The latest Human Rights Watch (HRW) report titled “Israel: Apparent War Crimes in Gaza” commences with a sentence that mars the rest of its investigation and analysis. “Israeli forces’ repeated use of lethal force in the Gaza Strip since March 30 2018, against Palestinian demonstrators who posed no imminent threat to life may amount to war crimes.”
Juxtaposing “International Law and Israeli Claims” in one of the report’s sections, HRW clearly shows that “when there is doubt as to a person’s civilian status, they must be presumed to be a civilian and may not be targeted”.
Article 8(2) of the Rome Statute of the International Criminal Court gives eight acts that are considered as war crimes, among which are “wilful killing” and “wilfully causing great suffering, or serious injury to body and health” and “intentional directing attacks against civilian objects, that is, objects which are not military objectives”.
The absence of a judiciary power’s ruling leaves room for debate from a legal framework as regards accountability for war crimes. Yet the repetitive reports detailing Israeli atrocities while adorning the colonial power with the benefit of the doubt, knowing that holding Israel accountable so far has amounted to an empty slogan that is not even taken up by international diplomacy, harms Palestinian prospects severely.
HRW’s report details, from witness accounts, that the Israeli army’s snipers targeted civilians and personnel when clearly posing no threat. Palestinians were shot when moving away from the fence, unarmed. Civil defence worker Mohammad Meqdad stated: “The last people I evacuated before I was shot were three women, all in their late 20s, who were shot in the neck or in the head.” In mentioning Israel’s targeting of civil defence workers and medics, there is a reference to Razan Al-Najjar, also murdered by Israeli snipers and which the Israeli army has attempted to shield itself from accountability by stating that “no shots were deliberately or directly aimed towards her”. This latter statement purportedly renders Israeli snipers as incompetent when it is well-known the opposite is true. Yet the same rhetoric was also applied during Operation Protective Edge in 2014, when Israel attempted – and failed – to convince the world that precision targeting was not the cause of civilian deaths in Gaza.
The report also refers to Defence for Children International – Palestine documenting the killing of seven Palestinian children on 14 May.

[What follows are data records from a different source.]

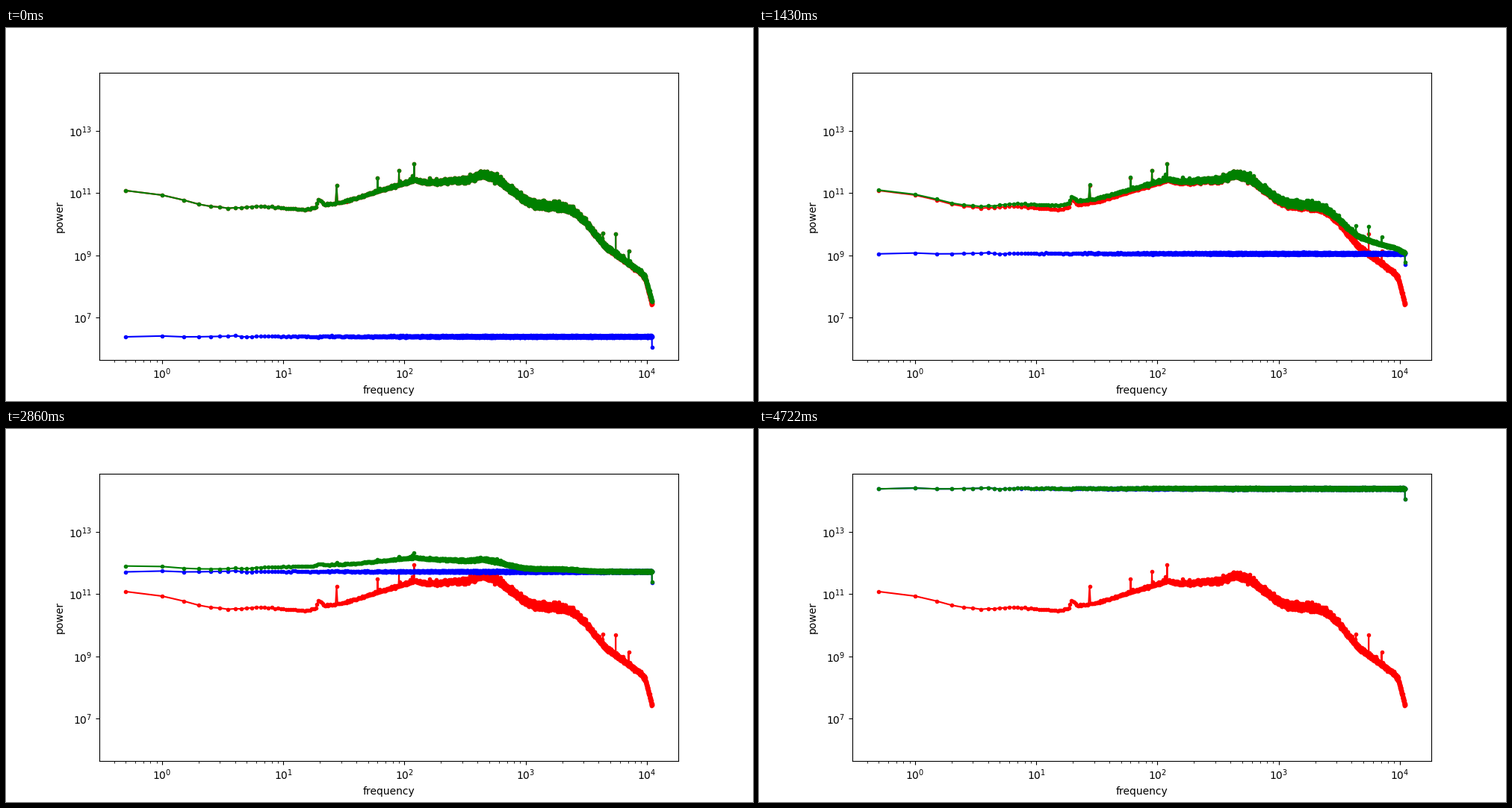
Recreate the animation shown at these times as a matplotlib script. Size 1000 by 500 pixels, loop 5010 ms.

```python
import numpy as np
import matplotlib.pyplot as plt
from matplotlib.animation import FuncAnimation
from matplotlib.ticker import NullLocator

STEPS = 7
INTERVAL_MS = 30
FRAMES = 167
FRAMES_PER_STEP = 24

rng = np.random.default_rng(4)

# Half-hertz bins, thinned evenly on the log axis where they overlap.
bins = np.unique(np.geomspace(1, 22050, 9700).round())
freq = bins / 2
logf = np.log10(freq)


def music_spectrum():
    """Power of the music: a few bends, rough scatter, and steady tones."""
    bends = np.array([
        (0.5, 11.09), (1, 10.94), (2, 10.64), (3.5, 10.52), (7, 10.58),
        (15, 10.47), (18.5, 10.54), (19.5, 10.82), (22, 10.63), (31, 10.72),
        (120, 11.42), (150, 11.34), (325, 11.43), (430, 11.61), (560, 11.51),
        (1000, 10.75), (1200, 10.64), (1800, 10.59), (2400, 10.47),
        (3100, 10.08), (4500, 9.30), (9000, 8.44), (9800, 8.20),
        (11025, 7.41)])
    level = np.interp(logf, np.log10(bends[:, 0]), bends[:, 1])
    scatter = 0.009 + 0.043 * np.exp(-((logf - 3) / 0.75) ** 2)
    level += scatter * rng.standard_normal(freq.size)
    skew = rng.exponential(0.018, freq.size) - 0.018
    level += np.where(freq > 19, skew, 0)
    for i, (_, peak) in zip(tone_bins, tones):
        level[i] = peak
    return 10 ** level


tones = [(27.5, 11.25), (60, 11.50), (90, 11.72), (120, 11.94),
         (4340, 9.71), (5525, 9.69), (7080, 9.14)]
tone_bins = [np.abs(freq - f).argmin() for f, _ in tones]
music = music_spectrum()

noise_shape = 10 ** (0.012 * rng.standard_normal(freq.size))
noise_shape[-1] = 0.45

# Loudness spread of the music over time (natural log units); tones are steadier.
spread = 1.75 + 1.25 * np.exp(-((logf - 1.62) / 0.87) ** 4)
spread[tone_bins] = 2.2
nodes, weights = np.polynomial.hermite_e.hermegauss(24)
weights /= weights.sum()


def noise_at(step):
    return 10 ** (6.395 + 4 / 3 * step) * noise_shape


def mix(noise):
    """Log-averaged power of music and noise together."""
    ratio = np.log(music / noise)
    gain = sum(w * np.logaddexp(0, ratio + spread * z)
               for z, w in zip(nodes, weights))
    return noise * np.exp(gain)


noises = [noise_at(step) for step in range(STEPS)]
mixes = [mix(noise) for noise in noises]

fig, ax = plt.subplots(figsize=(10, 5), dpi=100)
ax.set_xscale("log")
ax.set_yscale("log")
margin = 0.05 * np.ptp(logf)
ax.set_xlim(10 ** (logf[0] - margin), 10 ** (logf[-1] + margin))
ax.set_ylim(10 ** 5.64, 10 ** 14.87)
ax.set_yticks([1e7, 1e9, 1e11, 1e13])
ax.yaxis.set_minor_locator(NullLocator())
ax.set_xlabel("frequency")
ax.set_ylabel("power")

ax.plot(freq, music, ".-", color="red")
noise_line, = ax.plot(freq, noises[0], ".-", color="blue")
mix_line, = ax.plot(freq, mixes[0], ".-", color="green")


def draw(frame):
    step = (frame + 1) // FRAMES_PER_STEP
    noise_line.set_ydata(noises[step])
    mix_line.set_ydata(mixes[step])
    return noise_line, mix_line


anim = FuncAnimation(fig, draw, frames=FRAMES, interval=INTERVAL_MS,
                     repeat=True, repeat_delay=0)
plt.show()
```
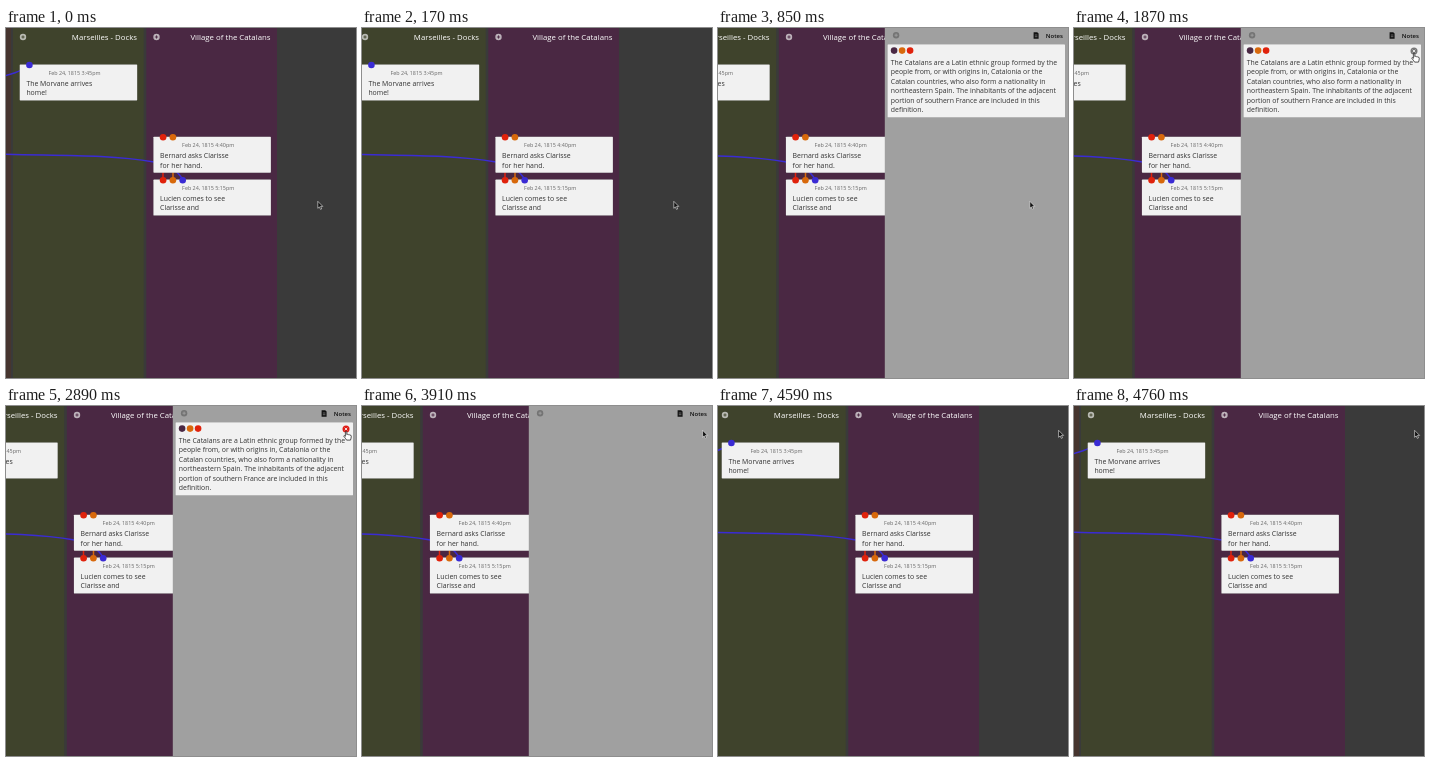
Animation, 350 px wide and 350 px high, one loop 5060 ms. Source, as an HTML page:

```html
<!DOCTYPE html>
<html lang="en">
<head>
<meta charset="utf-8">
<title>Story board</title>
<style>
  html, body { margin: 0; width: 100%; height: 100%; overflow: hidden; background: #3a3a3a; }
  svg { display: block; width: 350px; height: 350px; font-family: "Open Sans", sans-serif; }
  .head { font-size: 7.8px; fill: #fff; text-anchor: end; }
  .body { font-size: 6.9px; fill: #333; }
  .date { font-size: 5.4px; fill: #666; }
  .label { font-size: 6px; font-weight: 600; fill: #111; }
  .card { fill: #f1f1f1; filter: drop-shadow(0 .7px .7px rgba(0, 0, 0, .5)); }
  .thread { fill: none; stroke-width: 1.5; }
</style>
</head>
<body>
<svg viewBox="0 0 350 350">
  <rect width="350" height="350" fill="#3a3a3a"/>
  <g id="board"></g>
  <g id="panel">
    <rect width="190" height="350" fill="#a0a0a0"/>
    <g id="tools"></g>
    <g id="note"></g>
    <g id="close" transform="translate(173.2 23)">
      <circle id="disc" r="3.5"/>
      <path d="M-1.3-1.3 1.3 1.3M1.3-1.3-1.3 1.3" stroke="#f1f1f1" stroke-width=".9"/>
    </g>
  </g>
  <path id="arrow" d="M0 0V7L1.6 5.6 2.7 8.1 3.9 7.6 2.8 5.1H5Z" fill="#111" stroke="#eee" stroke-width=".6"/>
  <path id="hand" d="M-.9.5C-.9-.5.5-.5.5.5V3.2C1.3 2.6 2 2.9 2.2 3.4 3 3 3.5 3.4 3.7 3.9 4.6 3.6 5 4.1 5 4.8 5 6.5 4.6 7 4.2 8.7H.3C-.3 7.3-1.6 6.2-2.4 5-2.8 4.1-1.7 3.9-.9 4.9Z" fill="#fff" stroke="#111" stroke-width=".7"/>
</svg>
<script>
const $ = id => document.getElementById(id);
const RED = "#e0220c", ORANGE = "#d8690c", BLUE = "#3a2bd4", PLUM = "#4a2843";

const text = (cls, x, y, s) => `<text class="${cls}" x="${x}" y="${y}">${s}</text>`;
const lines = (x, y, step, rows) => rows.map((s, i) => text("body", x, y + i * step, s)).join("");
const dot = (x, y, fill, r = 3.3) => `<circle cx="${x}" cy="${y}" r="${r}" fill="${fill}"/>`;
const box = (x, y, w, h) => `<rect class="card" x="${x}" y="${y}" width="${w}" height="${h}" rx=".6"/>`;
const thread = (d, color) => `<path class="thread" d="${d}" stroke="${color}"/>`;
const column = (x, w, fill) => `<rect x="${x}" width="${w}" height="350" fill="${fill}"/>`;
const plus = (x, y, fill, ink) => dot(x, y, fill, 3.2) +
  `<path d="M${x - 1.6} ${y}h3.2M${x} ${y - 1.6}v3.2" stroke="${ink}" stroke-width=".9"/>`;

function card(x, y, date, rows, colors) {
  return box(x, y, 117.5, 36) +
    text("date", x + 28.7, y + 10.4, date) +
    lines(x + 6.7, y + 21.2, 9.6, rows) +
    colors.map((c, i) => dot(x + 9.7 + i * 9.8, y + .6, c)).join("");
}

$("board").innerHTML =
  column(-126, 131, "#46352f") +
  column(7, 130.7, "#3f432c") +
  column(140.3, 130.7, PLUM) +
  plus(17, 9, "#b9bab3", "#3f432c") + text("head", 131, 12, "Marseilles - Docks") +
  plus(150.5, 9, "#bdb2ba", PLUM) + text("head", 264.5, 12, "Village of the Catalans") +
  thread("M-10 50C0 47.5 14 45 23.5 36.5", BLUE) +
  thread("M-10 126C50 128 100 126 148 134 162 136.5 172 143 177 152", BLUE) +
  thread("M157 109V152", RED) +
  thread("M167 109V152", ORANGE) +
  card(13.7, 36.4, "Feb 24, 1815 3:45pm", ["The Morvane arrives", "home!"], [BLUE]) +
  card(147.4, 108.7, "Feb 24, 1815 4:40pm", ["Bernard asks Clarisse", "for her hand."], [RED, ORANGE]) +
  card(147.4, 151.6, "Feb 24, 1815 5:15pm", ["Lucien comes to see", "Clarisse and"], [RED, ORANGE, BLUE]);

$("tools").innerHTML =
  plus(11.3, 7.2, "#747474", "#a0a0a0") +
  `<path d="M148.8 4.2h3.6l1.4 1.4v5.2h-5z" fill="#111"/>` +
  `<path d="M150 7h2.6M150 8.7h2.6" stroke="#a0a0a0" stroke-width=".6"/>` +
  text("label", 161, 10.2, "Notes");

$("note").innerHTML = box(2.6, 16.2, 177.6, 73.3) +
  dot(9.3, 22.6, PLUM) + dot(17.3, 22.6, ORANGE) + dot(25.3, 22.6, RED) +
  lines(6, 36.7, 9.55, [
    "The Catalans are a Latin ethnic group formed by the",
    "people from, or with origins in, Catalonia or the",
    "Catalan countries, who also form a nationality in",
    "northeastern Spain. The inhabitants of the adjacent",
    "portion of southern France are included in this",
    "definition."
  ]);

const LOOP = 5060;
const HIDDEN = 360;
// [time, board x, panel x]
const slides = [
  [0, 0, HIDDEN], [170, -14, HIDDEN], [340, -70.5, 209.6], [510, -79.5, 166.8],
  [4420, -61, 228.8], [4590, -10, HIDDEN], [4760, 0, HIDDEN]
];
// [time, shape, x, y]
const moves = [
  [0, "arrow", 311.8, 173.3], [1020, "arrow", 318, 107.3], [1190, "arrow", 328, 42],
  [1360, "arrow", 335, 31], [1530, "arrow", 336.3, 27], [1700, "hand", 340, 27.6],
  [1870, "hand", 340.3, 25.4], [3060, "arrow", 340.6, 24.3]
];
// [time, note shown, close button colour]
const notes = [
  [0, true, ""], [1190, true, "#777"], [2040, true, "#e01c16"], [3060, false, ""]
];

const at = (table, t) => table.findLast(row => row[0] <= t);
const place = (id, x, y) => $(id).setAttribute("transform", `translate(${x} ${y})`);
const show = (id, on) => $(id).setAttribute("visibility", on ? "visible" : "hidden");

function draw() {
  const t = performance.now() % LOOP;
  const [, boardX, panelX] = at(slides, t);
  const [, shape, x, y] = at(moves, t);
  const [, noted, color] = at(notes, t);
  place("board", boardX, 0);
  place("panel", panelX, 0);
  place(shape, x, y);
  show("arrow", shape === "arrow");
  show("hand", shape === "hand");
  show("note", noted);
  show("close", color);
  $("disc").setAttribute("fill", color || "none");
  requestAnimationFrame(draw);
}
draw();
</script>
</body>
</html>
```
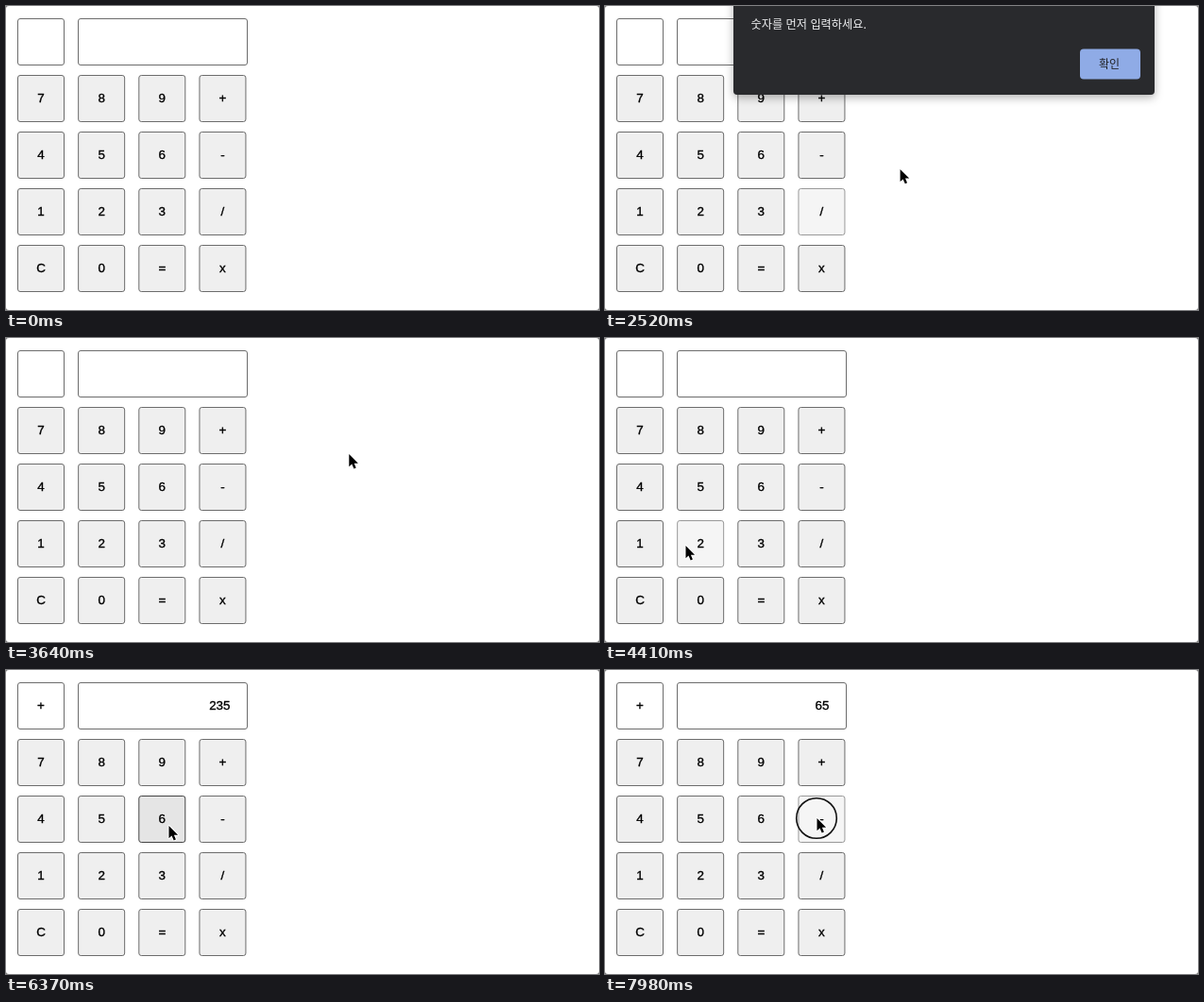
Recreate the animation shown at these times as an HTML page. Size 628 by 322 pixels, loop 8000 ms.

```html
<!DOCTYPE html>
<html lang="ko">
<head>
<meta charset="utf-8">
<title>Calculator</title>
<style>
  html, body { margin: 0; width: 100%; height: 100%; overflow: hidden; background: #777; }
  svg { display: block; width: 628px; height: 322px; }
  #calc { font: 13.4px "Liberation Sans", Arial, sans-serif; text-anchor: middle; }
  #calc text { stroke: #000; stroke-width: .35; }
  #calc rect { fill: #fff; stroke: #6c6c6c; }
  #calc .key rect { fill: #efefef; }
  #calc .hover rect { fill: #e5e5e5; stroke: #444; }
  #calc .active rect { fill: #f5f5f5; stroke: #999; }
  #alert { font: 500 12.2px "Noto Sans CJK KR", "Noto Sans CJK", sans-serif; }
  #panel { fill: #292a2d; filter: drop-shadow(0 3px 5px rgba(0, 0, 0, .3)); }
</style>
</head>
<body>
<svg viewBox="0 0 628 322">
  <rect width="628" height="322" rx="3" fill="#fff"/>
  <g id="calc">
    <rect x="12.5" y="13.5" width="49" height="49" rx="2.5"/>
    <rect x="76.5" y="13.5" width="179" height="49" rx="2.5"/>
    <text id="op" x="37" y="42.3"></text>
    <text id="value" x="237.5" y="42.3" style="text-anchor: end"></text>
  </g>
  <g id="alert">
    <path id="panel"/>
    <g id="content">
      <text x="154.5" y="23.8" fill="#f0f1f3">숫자를 먼저 입력하세요.</text>
      <rect x="503" y="45.5" width="64" height="32" rx="4" fill="#8fabe6"/>
      <text x="534" y="65.5" font-size="12" text-anchor="middle" fill="#202124">확인</text>
    </g>
  </g>
  <circle id="ring" r="21.3" fill="none" stroke="#111" stroke-width="1.6"/>
  <path id="cursor" d="M0 0V13.2L3 10.5L5.2 15.4L7.4 14.4L5.4 9.7H9.6Z" stroke="#fff" stroke-width="2" paint-order="stroke" stroke-linejoin="round"/>
</svg>
<script>
const LOOP = 8000, STEP = 70, SIZE = 49;
const $ = id => document.getElementById(id);

function add(parent, tag, attrs, text = "") {
  const el = document.createElementNS("http://www.w3.org/2000/svg", tag);
  for (const name in attrs) el.setAttribute(name, attrs[name]);
  el.textContent = text;
  return parent.appendChild(el);
}

const keys = [..."789+456-123/C0=x"].map((label, i) => {
  const x = 12.5 + 64.15 * (i % 4), y = 73.5 + 60 * Math.floor(i / 4);
  const el = add($("calc"), "g", { class: "key" });
  add(el, "rect", { x, y, width: SIZE, height: SIZE, rx: 2.5 });
  add(el, "text", { x: x + SIZE / 2, y: y + 28.8 }, label);
  return { label, x, y, el };
});

const click = (label, x, y, down, hold = 140) => ({ label, x, y, down, up: down + hold });
const focus = click("", 235, 212, 1120);
const divide = click("/", 235, 212, 1750, STEP);
const confirm = click("OK", 515, 70, 3220);
const clicks = [
  focus, divide, confirm,
  click("2", 85, 220, 4270), click("3", 157, 218, 4760), click("5", 112.5, 166, 5320),
  click("+", 235, 103, 5880), click("6", 172, 165, 6720), click("5", 113, 161, 7350, STEP),
  click("-", 224, 157, 7980)
];
const alertOpen = divide.up + 2 * STEP, alertEnd = confirm.up + 3 * STEP;

const mix = (a, b, p) => a + (b - a) * p;
const clamp = p => Math.min(1, Math.max(0, p));
// Ease in and out with a small overshoot
const reach = p => p * p * (3 - 2 * p) + .4 * p * p * Math.sin(Math.PI * p);

function pointer(t) {
  if (t < focus.up) {
    const p = clamp((t - STEP) / 910);
    return [mix(18, focus.x, p), mix(297, focus.y, p) - 150 * Math.sin(Math.PI * p) ** 2];
  }
  const i = clicks.findIndex(c => c.up + STEP > t);
  const to = clicks[i < 0 ? clicks.length - 1 : i];
  const from = clicks[clicks.indexOf(to) - 1] || focus;
  const leave = Math.max(from.up + STEP, to.down - 12 * STEP);
  const travel = 140 + .95 * Math.hypot(to.x - from.x, to.y - from.y);
  const arrive = Math.min(leave + travel, to.down - STEP);
  const p = reach(clamp((t - leave) / (arrive - leave)));
  return [mix(from.x, to.x, p), mix(from.y, to.y, p)];
}

// Keys react one step late, and stay frozen behind the alert
function hovered(t) {
  if (t < divide.down - 2 * STEP) return "";
  if (t < alertEnd) return "/";
  const [px, py] = pointer(t - STEP);
  const inside = d => d >= 0 && d <= SIZE;
  return keys.find(k => inside(px - k.x) && inside(py - k.y))?.label;
}

function pressed(t) {
  if (t >= divide.down && t <= confirm.up) return "/";
  return clicks.find(c => t >= c.down && t < c.up + STEP)?.label;
}

function compute(t) {
  let op = "", value = "", fresh = true;
  for (const { label, up } of clicks) {
    if (t < up + STEP) break;
    if (/\d/.test(label)) {
      value = fresh ? label : value + label;
      fresh = false;
    } else if (value) {
      op = label;
      fresh = true;
    }
  }
  return { op, value };
}

function drawAlert(t) {
  const away = Math.max(1 - (t - alertOpen + STEP) / (2 * STEP), (t - confirm.up) / (3 * STEP), 0);
  const left = 136 - 3 * away, right = 582 + 3 * away, bottom = 94 - 20 * away;
  $("alert").style.display = t >= alertOpen && t < alertEnd ? "" : "none";
  $("alert").setAttribute("opacity", clamp(1 - 1.08 * away));
  $("panel").setAttribute("d",
    `M${136 + 10 * away} -12L${left} ${bottom - 4}q0 4 4 4` +
    `H${right - 4}q4 0 4 -4L${582 - 7 * away} -12Z`);
  $("content").setAttribute("transform", `translate(${-3 * away} ${-21 * away})`);
}

function draw(t) {
  const hover = hovered(t), press = pressed(t);
  for (const { label, el } of keys) {
    const state = label === press ? " active" : label === hover ? " hover" : "";
    el.setAttribute("class", "key" + state);
  }
  const { op, value } = compute(t);
  $("op").textContent = op;
  $("value").textContent = value;
  drawAlert(t);

  const [x, y] = pointer(t);
  $("cursor").style.display = t < STEP ? "none" : "";
  $("cursor").setAttribute("transform", `translate(${x + .5} ${y})`);
  $("ring").style.display = clicks.some(c => t >= c.down && t < c.up) ? "" : "none";
  $("ring").setAttribute("cx", x);
  $("ring").setAttribute("cy", y);
}

const start = performance.now();
function tick() {
  const t = (performance.now() - start) % LOOP;
  draw(Math.floor(t / STEP) * STEP);
  requestAnimationFrame(tick);
}
tick();
</script>
</body>
</html>
```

Another witness, Samer Nasser, described how he had attempted to evacuate a wounded man when Israeli forces again targeted the injured with a shot to his head and killed him.
Despite all the detailed atrocities, the recommendations offered by HRW are for the UN General Assembly to “support a resolution that calls for exploring measures to guarantee the protection of Palestinians in Gaza”, as well as a UN inquiry to identify the Israeli officials responsible for the killings. Both suggestions are not feasible for Palestinians.
According the resolution adopted by the UN General Assembly, the UN Secretary General has 60 days in which he has to presnent “proposals on ways and means for ensuring the safety, protection and well-being of the Palestinian civilian population under Israeli occupation, including recommendations regarding an international protection mechanism”.
It must be remembered that when the international community was strongly in favour of an interventionist agenda there was no delay between resolution and implementation – the result being additional “collateral damage” sponsored by the international community.
In this case, the delay allows Israel to increase the number of victims while giving the UN enough time to mellow the resolution into another purportedly neutral stance that gives Israel additional advantage. Is there any recognition of the fact that resolutions to ostensibly protect Palestinians can be rendered obsolete not by the usual UN inaction, but a unified effort to dismantle Israel’s colonial project?
The views expressed in this article belong to the author and do not necessarily reflect the editorial policy of Middle East Monitor.